■ Task objective ■
Locate the string "cards" in the records below. Copy every line where it occurs.

[Dataset entries]
○ ○ ○ ○

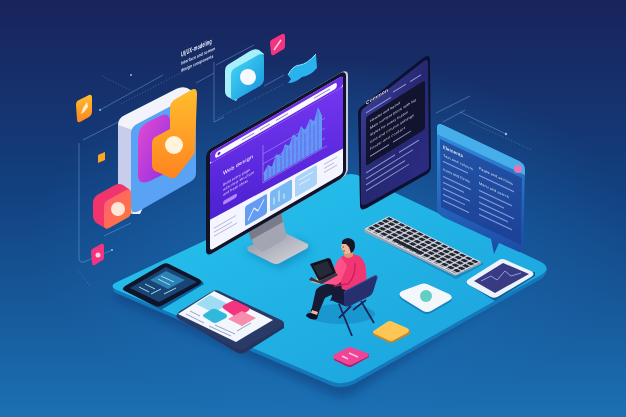
<!DOCTYPE html>
<html lang="en">
<head>
<meta charset="utf-8">
<title>Isometric web design workspace</title>
<style>
:root{--navy:#172257;--deep:#11407f;--ocean:#1a6fb2;--desk:#20b3e4;--ink:#10142b;--pink:#f5347f;--orange:#ffa51f;--violet:#5b22d6;--panel:#20246b;--line:#7fb2ea;--white:#f7f9ff}
html,body{margin:0;width:626px;height:417px;overflow:hidden;background:var(--deep)}
svg{display:block}
text{font-family:Inter,Roboto,sans-serif;fill:var(--white)}
.title{font-size:7px;font-weight:700}
.caption{font-size:4.6px;font-weight:600}
.tiny{font-size:3.6px}
.head{font-size:5px;font-weight:600}
.guide{fill:none;stroke:var(--line);stroke-width:.7;opacity:.6}
.dash{stroke-dasharray:1 2}
.rows{fill:none;stroke:#a9b4f0;stroke-width:1.2;opacity:.75}
</style>
</head>
<body>
<svg width="626" height="417" viewBox="0 0 626 417" role="img" aria-label="Designer with a laptop on an isometric desk surrounded by screens and app icons">
<defs>
<linearGradient id="sky" x1="0" y1="0" x2="0" y2="1"><stop offset="0" stop-color="#19235b"/><stop offset=".45" stop-color="#12407f"/><stop offset="1" stop-color="#1b70b3"/></linearGradient>
<radialGradient id="glow"><stop offset="0" stop-color="#1f83cf" stop-opacity=".5"/><stop offset="1" stop-color="#1f83cf" stop-opacity="0"/></radialGradient>
<linearGradient id="deskTop" x1="0" y1="0" x2="1" y2="1"><stop offset="0" stop-color="#27c5ee"/><stop offset="1" stop-color="#1b9fdb"/></linearGradient>
<linearGradient id="hero" x1="0" y1="1" x2="1" y2="0"><stop offset="0" stop-color="#4a1fd0"/><stop offset="1" stop-color="#7436f0"/></linearGradient>
<linearGradient id="metal" x1="0" y1="0" x2="1" y2="1"><stop offset="0" stop-color="#8f939f"/><stop offset="1" stop-color="#d9dbe2"/></linearGradient>
<linearGradient id="magenta" x1="0" y1="0" x2="1" y2="1"><stop offset="0" stop-color="#e64bd0"/><stop offset="1" stop-color="#8d2ee2"/></linearGradient>
<linearGradient id="amber" x1="0" y1="0" x2="0" y2="1"><stop offset="0" stop-color="#ffbd2e"/><stop offset="1" stop-color="#ff8420"/></linearGradient>
<linearGradient id="aqua" x1="0" y1="0" x2="1" y2="1"><stop offset="0" stop-color="#45dcf6"/><stop offset="1" stop-color="#1590dc"/></linearGradient>
<linearGradient id="coral" x1="0" y1="0" x2="1" y2="1"><stop offset="0" stop-color="#ff5c7e"/><stop offset="1" stop-color="#ff7a2e"/></linearGradient>
<linearGradient id="code" x1="0" y1="0" x2="1" y2="1"><stop offset="0" stop-color="#4646a8"/><stop offset=".5" stop-color="#25286f"/><stop offset="1" stop-color="#2f2c8c"/></linearGradient>
<linearGradient id="glass" x1="0" y1="0" x2="0" y2="1"><stop offset="0" stop-color="#3190e0"/><stop offset="1" stop-color="#1c4aa6"/></linearGradient>
<pattern id="keys" width="6.6" height="9" patternUnits="userSpaceOnUse"><rect x="1" y="1" width="5" height="7" rx="1" fill="#23262f"/></pattern>
<filter id="soft" x="-30%" y="-30%" width="160%" height="160%"><feGaussianBlur stdDeviation="4"/></filter>
</defs>

<g id="background">
<rect width="626" height="417" fill="url(#sky)"/>
<ellipse cx="330" cy="240" rx="300" ry="180" fill="url(#glow)"/>
</g>

<g id="guide-lines">
<path class="guide" d="M100 110 163 75M83 140 118 122M79 143V258Q79 263 84 262L112 250M104 236 131 223M214 62V122L224 117M216 65 254 45M264 86 284 75M196 83 214 73M436 113 470 96M460 112 506 134M443 122 465 110M346 215V224L372 212"/>
<path class="guide dash" d="M102 76 132 91M78 270 90 286M121 104 188 69M218 118 284 84M470 122 532 150"/>
<g fill="#8fc0f3"><circle cx="100" cy="110" r="1"/><circle cx="131" cy="75" r="1"/><circle cx="506" cy="134" r="1.2"/><circle cx="346" cy="224" r="1"/><circle cx="112" cy="250" r="1"/></g>
</g>

<g id="heading" transform="matrix(.9 -.4 0 1 181 57)">
<text class="title" textLength="34" lengthAdjust="spacingAndGlyphs">UI/UX-modeling</text>
<text class="caption" y="8" textLength="38" lengthAdjust="spacingAndGlyphs">Interface and screen</text>
<text class="caption" y="15" textLength="36" lengthAdjust="spacingAndGlyphs">design components</text>
</g>

<g id="desk">
<path d="M116 290 340 188 540 272 350 396Q342 400 330 394L116 300Z" fill="#0b3a78" opacity=".5" filter="url(#soft)"/>
<path d="M113 286V289Q113 292 118 294L330 385Q342 390 354 384L541 279Q547 275 547 268Z" fill="#1478ba"/>
<path d="M117 282 340 177Q351 171 362 177L541 262Q552 268 541 275L354 380Q342 386 330 381L117 290Q108 286 117 282Z" fill="url(#deskTop)"/>
</g>

<g id="app-icons">
<g id="large-icon">
<path d="M118 125Q118 118 125 115L176 89Q182 86 187 88L196 93 140 214 133 214Q118 209 118 202Z" fill="#f3f3fc"/>
<path d="M118 125V202Q118 209 133 214V130Z" fill="#c9cdec"/>
<path d="M131 134Q131 127 137 124L188 97Q196 93 196 101V173Q196 179 190 182L139 211Q131 215 131 207Z" fill="#5aa2f4"/>
<path d="M138 139Q138 127 148 122L160 116Q170 111 170 122V160Q170 170 162 175L150 181Q138 186 138 175Z" fill="url(#magenta)"/>
<path d="M170 108Q170 103 174 100L191 90Q197 87 197 94L195 150Q195 154 192 157L177 176Q174 180 169 177L155 171Q152 169 152 165V143Q152 138 157 136L170 129Z" fill="url(#amber)"/>
<circle cx="174" cy="145" r="9" fill="#fff3dc"/>
</g>
<path d="M76 105Q76 101 79 100L89 95Q92 94 92 98V112Q92 115 89 117L80 122Q77 123 77 119Z" fill="url(#amber)"/>
<path d="m81 114 2-6 4-6 1 5-4 5Z" fill="#fff0cf"/>
<path d="M98 155 105 152V160L98 163Z" fill="var(--orange)"/>
<g id="red-icon">
<path d="M93 203Q93 198 97 195L115 185Q119 183 123 185L130 190 107 229 98 224Q93 221 93 216Z" fill="#f2346d"/>
<path d="M104 207Q104 202 108 200L126 190Q131 188 131 193V212Q131 216 127 218L109 228Q104 230 104 225Z" fill="url(#coral)"/>
<circle cx="118" cy="209" r="7" fill="#ffe6d6"/>
</g>
<path d="M91 252Q91 249 94 248L101 244Q104 243 104 246V257Q104 260 101 261L95 265Q92 266 92 263Z" fill="var(--pink)"/><circle cx="98" cy="255" r="2.5" fill="#ffd4e5"/>
<g id="cyan-icon">
<path d="M225 71Q225 66 229 64L250 51Q255 48 259 50L264 54 236 101 228 97Q225 95 225 91Z" fill="#a6effb"/>
<path d="M231 75Q231 70 235 68L258 55Q264 52 264 58V79Q264 83 260 86L237 99Q231 102 231 96Z" fill="url(#aqua)"/>
<circle cx="248" cy="77" r="8" fill="var(--white)"/>
</g>
<path d="M270 43Q270 40 273 39L282 34Q285 33 285 36V46Q285 49 282 50L274 55Q271 56 271 53Z" fill="var(--pink)"/><path d="m274 50 7-10" stroke="#ffd4e5" stroke-width="1.4"/>
<path d="M288 75Q293 65 300 65 307 64 316 54L317 68Q310 76 302 77 295 83 288 83L291 79Z" fill="#29b3ee"/>
<path d="M288 75Q293 65 300 65 307 64 316 54" fill="none" stroke="#8be6fb"/>
</g>

<g id="monitor">
<path d="M242 250 300 240 312 250 280 268Z" fill="#0c6aa8" opacity=".5" filter="url(#soft)"/>
<path d="M247 247 283 232 308 244Q309 247 306 249L280 263Q276 265 272 263L248 251Z" fill="url(#metal)"/>
<path d="M248 229 281 211 286 234Q287 239 282 241L263 252Q256 249 253 243Z" fill="#a3a6b2"/>
<path d="M248 229 281 211 283 222 251 240Z" fill="#777b8a"/>
<g transform="matrix(1 -.58 0 1 206 151)">
<rect x="1" width="141" height="106" rx="6" fill="#c6c9d6"/>
<rect width="140" height="106" rx="6" fill="var(--ink)"/>
<rect x="4" y="4" width="133" height="98" rx="3" fill="#f4f5ff"/>
<path d="M4 15H137V77L4 71Z" fill="url(#hero)"/>
<rect x="4" y="4" width="133" height="11" rx="3" fill="#6c2de4"/>
<rect x="9" y="7" width="122" height="6" rx="3" fill="var(--white)"/>
<circle cx="13" cy="10" r="1.5" fill="var(--violet)"/>
<path d="M36 10H48M54 10H64M70 10H82M108 10H124" stroke="#8f87c9"/>
<text class="head" x="17" y="34" textLength="30">Web design</text>
<text class="tiny" x="17" y="45" textLength="27">Build every page</text>
<text class="tiny" x="17" y="50" textLength="31">with clear structure</text>
<text class="tiny" x="17" y="55" textLength="25">and fresh ideas</text>
<rect x="17" y="60" width="14" height="4" rx="2" fill="#b486ff"/>
<path d="M57 27V65H121M57 36H119M57 46H119M57 56H119" fill="none" stroke="#b69cff" stroke-width=".5"/>
<path d="M58 64V55L62 50 66 54 70 44 75 48 79 39 83 43 87 34 91 39 95 30 99 37 104 28 108 33 112 21 116 32V64Z" fill="#62a5f8" opacity=".9"/>
<path d="M62 64V52M66 64V55M70 64V47M75 64V50M79 64V42M83 64V45M87 64V37M91 64V42M95 64V33M99 64V40M104 64V31M108 64V36M112 64V25" stroke="#6f55e9" stroke-width=".8"/>
<path d="M8 82H30M8 86H26M8 90H31M118 82H131M118 86H128M118 90H131" stroke="#b6b6d8"/>
<g id="cards"><rect x="39" y="78" width="22" height="20" rx="2" fill="#639cf0"/><rect x="64" y="78" width="22" height="20" rx="2" fill="#78b8f3"/><rect x="89" y="78" width="22" height="20" rx="2" fill="#a9d3f8"/><path d="M42 94 48 85 52 90 58 82M68 93V86M73 93V82M78 93V88M93 83H107M93 88H104" fill="none" stroke="#e4f2ff"/></g>
</g>
</g>

<g id="code-panel">
<path d="M358 113Q358 109 362 106L423 58Q430 53 430 60L431 167Q431 171 427 174L367 208Q360 212 360 205Z" fill="#0d1130"/>
<path d="M361 114Q361 110 364 108L424 61Q428 58 428 63L429 166Q429 169 426 171L367 204Q361 207 361 202Z" fill="url(#code)"/>
<g transform="matrix(1 -.62 0 1 361 109)">
<text class="head" x="5" y="-1" textLength="22">Common</text>
<path class="rows" d="M32 3H45M49 3H60M5 7H30"/>
<rect x="5" y="11" width="59" height="49" rx="2" fill="#11132f"/>
<text class="tiny" x="9" y="19" textLength="30">Header and layout</text>
<text class="tiny" x="9" y="26" textLength="46">Main content block with list</text>
<text class="tiny" x="9" y="33" textLength="38">Styles for every button</text>
<text class="tiny" x="9" y="40" textLength="44">Grid and column settings</text>
<text class="tiny" x="9" y="47" textLength="35">Footer and contact</text>
<path class="rows" d="M9 53H28M32 53H50M5 67H34M5 73H52M5 79H44M5 85H48M38 67H58"/>
</g>
</g>

<g id="chat-panel">
<path d="M437 128Q437 122 443 125L519 161Q525 164 525 170L523 247Q523 254 517 251L499 243 494 254 491 239 443 217Q437 214 437 208Z" fill="url(#glass)"/>
<path d="M437 128Q437 122 443 125L519 161Q525 164 525 170V175L437 134Z" fill="#46afe9"/>
<path d="M440 139 522 178 521 245 441 207Z" fill="#1c3a8d" opacity=".65"/>
<circle cx="518" cy="169" r="4" fill="#e675b6"/>
<g transform="matrix(1 .47 0 1 440 139)">
<text class="caption" x="3" y="8" textLength="20">Elements</text>
<text class="tiny" x="3" y="16" textLength="30">Text and colours</text>
<text class="tiny" x="3" y="30" textLength="27">Icons and forms</text>
<text class="tiny" x="39" y="12" textLength="34">Pages and sections</text>
<text class="tiny" x="39" y="27" textLength="30">Menu and search</text>
<path class="rows" d="M3 21H28M3 36H31M3 42H24M3 48H30M3 54H25M3 60H29M39 18H74M39 33H72M39 39H64M39 45H74M39 51H68M39 57H72"/>
</g>
</g>

<g id="keyboard">
<path d="M363 231 390 218 484 264 456 279Z" fill="#0c6aa8" opacity=".5"/>
<path d="M364 229V232L455 276 481 264V261Z" fill="#9ba3b2"/>
<g transform="matrix(.92 .46 -.5 .26 389 216)"><rect width="100" height="50" rx="3" fill="#d5dae4"/><rect x="1" y="2" width="99" height="45" fill="url(#keys)"/><rect x="28" y="38" width="31" height="7" rx="1" fill="#23262f"/></g>
</g>

<g id="tablets">
<path d="M122 289 161 310 204 284 202 281Z" fill="#0b619f"/>
<path d="M125 286 161 265Q165 262 169 264L199 279Q204 282 199 285L163 305Q159 308 155 306L125 291Q121 289 125 286Z" fill="var(--ink)"/>
<path d="M130 288 166 267 197 282 159 302Z" fill="#194575"/>
<path d="m150 280 16-9 19 9-17 9Z" fill="#2b83b5"/><path d="m139 287 10 5M145 284l10 5M151 294l10-5M164 294l12-6M161 276l13 6M158 279l12 6" stroke="#a4d9ef"/>
<path d="M176 316 236 352Q241 355 246 352L284 328V323L214 296Z" fill="#25345f"/>
<path d="M180 311 211 292Q215 289 219 291L281 320Q287 323 281 327L245 348Q240 351 235 348L180 320Q173 316 180 311Z" fill="#2a3a66"/>
<path d="M178 314 214 291 273 320 236 342Z" fill="#f2f6fd"/>
<path d="m196 304 14-9 18 9-14 9Z" fill="#9ddcf2"/>
<path d="M224 309Q221 307 224 305L232 301Q235 300 238 302L248 307Q251 309 248 311L240 316Q237 318 234 316Z" fill="var(--pink)"/>
<path d="m204 314 8-5q3-1 6 1l8 4q2 2 0 4l-8 4q-3 2-6 0l-8-5q-2-1 0-3Z" fill="#30b9dd"/>
<path d="m228 319 14-8 14 7-14 8Z" fill="#f88cac"/>
<path d="m186 314 18 9M190 311l10 5M209 326l22 10M215 325l20 9M237 331l14-8" stroke="#97a4bf"/>
<path d="M466 283 495 301 535 276V272Z" fill="#0b619f"/>
<path d="M469 279 499 260Q502 258 506 260L531 271Q536 274 531 277L499 296Q495 299 491 297L469 285Q464 282 469 279Z" fill="#eef2fb"/>
<path d="M474 281 503 263 529 274 495 293Z" fill="#383b82"/>
<path d="m481 281 10-5 6 4 8-9 6 5 10-3" fill="none" stroke="#8e9cf2"/>
</g>

<g id="desk-cards">
<path d="M402 293 421 286Q424 285 427 286L449 296Q454 299 450 302L431 313Q427 315 423 313L402 300Q397 296 402 293Z" fill="#147fbd"/>
<path d="M402 291 421 284Q424 283 427 284L449 294Q454 297 450 300L431 311Q427 313 423 311L402 298Q397 294 402 291Z" fill="#f3f7fc"/>
<circle cx="426" cy="296" r="6" fill="#63cfc3"/>
<path d="M373 332 390 323 410 331V334L394 342Q391 344 388 342L373 335Z" fill="#c9852c"/><path d="M375 330 387 322Q390 320 393 322L407 328Q411 330 407 333L394 340Q391 342 388 340L375 334Q371 332 375 330Z" fill="#ffc654"/>
<path d="M334 357 349 349 369 354V357L353 366Q350 368 346 366L334 360Z" fill="#b01c6d"/><path d="M335 354 347 348Q350 346 353 348L367 353Q371 355 367 357L353 364Q350 366 346 364L335 359Q331 357 335 354Z" fill="#f04495"/><path d="m342 356 6 3M349 353l9 4" stroke="#ffc3df" stroke-width="1.4"/>
</g>

<g id="designer">
<ellipse cx="341" cy="314" rx="34" ry="10" fill="#0c6aa8" opacity=".35"/>
<path d="M339 304 352 336M361 301 374 323M351 306 339 318M366 300 353 310" fill="none" stroke="#1c2458" stroke-width="1.8"/>
<path d="M331 292 360 281 371 292 345 306 333 301Z" fill="#171d4b"/>
<path d="M356 283Q340 279 323 285 315 288 315 294L311 312 318 314 325 298 333 294 330 301 354 297Z" fill="#171a34"/>
<path d="M311 309 319 312 317 319Q312 321 306 316Q306 313 311 313Z" fill="#0d1024"/>
<path d="M312 310 318 312 317 315 311 313Z" fill="#f0b594"/>
<path d="M341 257Q347 253 357 255 365 258 366 270L367 286Q355 294 342 289L339 275Z" fill="#f23674"/>
<path d="M341 257Q335 261 333 274L321 278 320 283 336 285Q341 284 342 278L347 266Z" fill="#ff5288"/>
<path d="M355 263Q356 276 348 284L334 286" fill="none" stroke="#c71e60" stroke-width="1.3"/>
<path d="M322 278 314 279 311 282 320 284Z" fill="#f0b594"/>
<path d="M310 264 328 258Q330 258 331 260L336 273 319 281Z" fill="#11131f"/><path d="M319 281 336 273 338 275 322 284 309 280 311 277Z" fill="#343848"/><path d="m313 266 14-5 6 11-13 6Z" fill="#252938"/>
<path d="M344 250 353 251 353 256Q348 260 344 256Z" fill="#d99673"/>
<path d="M342 243Q342 239 348 239 354 240 353 247 352 253 347 254 343 254 342 249L341 247Z" fill="#f0b594"/>
<path d="M342 244Q341 239 348 238 356 239 355 247 354 252 351 253L349 247 346 244Z" fill="#14162b"/>
<path d="M342.5 247H344M343 251H345" stroke="#5a2f2b" stroke-width=".8"/>
<path d="M344 293Q345 290 349 289L374 276Q378 274 377 279L373 292Q372 295 368 297L350 306Q344 308 344 303Z" fill="#27306e"/>
<path d="M344 293Q345 290 349 289L374 276Q378 274 377 279" fill="none" stroke="#4452a0"/>
</g>
</svg>
</body>
</html>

○ ○ ○ ○

■ Result of the exercise ■
<g id="cards"><rect x="39" y="78" width="22" height="20" rx="2" fill="#639cf0"/><rect x="64" y="78" width="22" height="20" rx="2" fill="#78b8f3"/><rect x="89" y="78" width="22" height="20" rx="2" fill="#a9d3f8"/><path d="M42 94 48 85 52 90 58 82M68 93V86M73 93V82M78 93V88M93 83H107M93 88H104" fill="none" stroke="#e4f2ff"/></g>
<g id="desk-cards">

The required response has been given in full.